    And we have got to be careful, of course, talking about these things, because it does — it can give false hope to some people who are facing terminal illnesses. But in cases of melanoma, leukemia, pancreatic cancer, in some of these small trials, researchers have been able to essentially augment our own immune system to help it identify cancer as a problem.

    The problem is, we — cancer is our own cells, and so our immune system doesn't identify it as a threat and doesn't go after it with the T-cells and all the things which go after and keep our bodies healthy. And so, if you can tweak those things, either genetically with vaccines or by adding additional amounts of them to go after and identify cancer as a threat, it raises the possibility of very targeted therapies which go after only the cancer cells and don't cause all this collateral damage to our bodies.

    The initial indications from these early trials are that this has a lot of promise. It's many years before this is going to be widely used, but cancer researchers are extremely excited about this.


    And yet this is happening, Miles, at a time when federal dollars, the money that's required to do this research is getting scarcer.



    I was tempted to put that at the top of my list, because the — every researcher I talk to, every scientist I speak with speaks about what a dark time it is for federal funding for basic scientific research.

    A lot of people in Washington would say, well, why don't we have the private sector fund this? The private sector doesn't fund things if it doesn't see a good solid business plan. There is a role for foundation money and federal funding to fund basic research, this kind of thing.

    When we're talking about this work on cancer, the big pharma entities did not get involved in this until very recently. All this work happened in large part thanks to federal funding, which was there when there was no business plan, there was no obvious conclusion.

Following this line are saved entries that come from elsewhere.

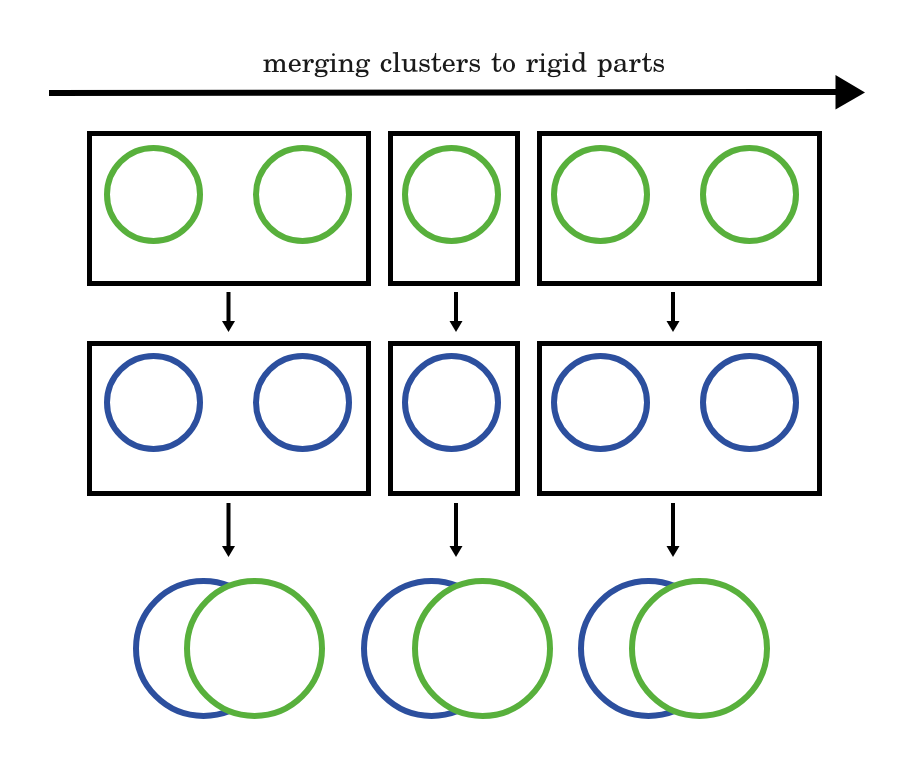
<!DOCTYPE html>
<html lang="en">
<head>
<meta charset="utf-8">
<title>Merging clusters to rigid parts</title>
<style>
  :root {
    --paper: #ffffff;
    --ink: #000000;
    --text: #1a1a1a;
    --green: #58b03c;
    --blue: #2c4f9e;
  }
  * { box-sizing: border-box; margin: 0; }
  body { background: var(--paper); overflow: hidden; }
  .diagram {
    position: relative;
    width: 914px;
    height: 769px;
    overflow: hidden;
    background: var(--paper);
  }
  .title {
    position: absolute;
    top: 43px;
    left: 214px;
    width: 500px;
    text-align: center;
    font: 400 28px/36px "TeX Gyre Schola", "Noto Serif", serif;
    word-spacing: 2px;
    white-space: nowrap;
    color: var(--text);
  }
  .arrows { position: absolute; inset: 0; fill: var(--ink); }
  .cluster-row {
    position: absolute;
    left: 87px;
    display: grid;
    grid-template-columns: 284px 132px 285px;
    column-gap: 17px;
    height: 155px;
  }
  .cluster-row.source { top: 131px; --pad-top: 9px; }
  .cluster-row.target { top: 341px; --pad-top: 7px; }
  .cluster {
    display: flex;
    gap: 50px;
    padding: var(--pad-top) 0 0 9px;
    border: 5px solid var(--ink);
  }
  .cluster:first-child { padding-left: 12px; }
  .circle {
    flex: none;
    width: 99px;
    height: 99px;
    border: 6px solid;
    border-radius: 50%;
    background: var(--paper);
  }
  .green { border-color: var(--green); }
  .blue { border-color: var(--blue); }
  .merged-row {
    position: absolute;
    top: 578px;
    left: 133px;
    display: grid;
    grid-template-columns: 228px 217px 192px;
  }
  .merged { display: flex; }
  .merged .circle { width: 141px; height: 141px; }
  .merged .green { margin-left: -90px; }
</style>
</head>
<body>
<main class="diagram">
  <h1 class="title">merging clusters to rigid parts</h1>

  <svg class="arrows" width="914" height="769" viewBox="0 0 914 769" aria-hidden="true">
    <defs>
      <polygon id="arrow-head" points="-6.5,-11 6.5,-11 0,0"/>
      <g id="short-arrow">
        <rect x="-2" width="4" height="30"/>
        <use href="#arrow-head" y="40"/>
      </g>
      <g id="long-arrow">
        <rect x="-2" width="4" height="44"/>
        <use href="#arrow-head" y="54"/>
      </g>
    </defs>
    <polygon points="49,90 836,89 836,95 49,96"/>
    <polygon points="835.5,75 865,92.5 835.5,109.5"/>
    <use href="#short-arrow" x="228.5" y="292"/>
    <use href="#short-arrow" x="456" y="292"/>
    <use href="#short-arrow" x="673" y="292"/>
    <use href="#long-arrow" x="228.5" y="503"/>
    <use href="#long-arrow" x="456" y="503"/>
    <use href="#long-arrow" x="673" y="503"/>
  </svg>

  <section class="cluster-row source">
    <div class="cluster"><span class="circle green"></span><span class="circle green"></span></div>
    <div class="cluster"><span class="circle green"></span></div>
    <div class="cluster"><span class="circle green"></span><span class="circle green"></span></div>
  </section>

  <section class="cluster-row target">
    <div class="cluster"><span class="circle blue"></span><span class="circle blue"></span></div>
    <div class="cluster"><span class="circle blue"></span></div>
    <div class="cluster"><span class="circle blue"></span><span class="circle blue"></span></div>
  </section>

  <section class="merged-row">
    <div class="merged"><span class="circle blue"></span><span class="circle green"></span></div>
    <div class="merged"><span class="circle blue"></span><span class="circle green"></span></div>
    <div class="merged"><span class="circle blue"></span><span class="circle green"></span></div>
  </section>
</main>
</body>
</html>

    And this was a case where — in Washington earlier this year when we had the so-called sequester. These are the automatic across-the-board spending cuts, had a direct effect on the money that the organizations like the National Institutes of Health, other science-oriented organizations and how — and what their budgets were.


    They want into the sequester with flatlined or reduced budgets. The sequester really ruined a lot of good science.

    And a lot of the fundamental science that happens at NICHOLS: , which ultimately leads to cures for cancer, we hope, was set back tremendously. And this is something that, as Washington struggles with the budget, it's easy to say these things are, you know, extra and not necessary, but in the end we're talking about people's lives.


    And there have been some changes just recently with the budget agreement, but not — but a lot of that money is gone.


    No, it's gone.


    And it's going to stay gone.

    But — and there's a connection, Miles, with the last area that you want to point out. And that is space exploration.


    Well, I would be remiss if we didn't talk a little bit about space.

    And of course NASA has been affected dramatically by this. In this past year, one of the two Voyager spacecraft left the solar system. Into interstellar space, it went, launched in 1977. We could go on and on about the scientific data that it brought in during that time. It was a significant milestone. But in the same year that happened, the administration of NASA, Charlie Bolden, said, we're not going to be able to afford any of these so-called flagship missions in the future, again, budgetary type of problems.

    And, meanwhile, the Chinese have a rover on the moon. So what is it that the Chinese have learned about us that we have forgotten? I wonder about that.


    Miles O'Brien, our science correspondent, we thank you.


    You're welcome.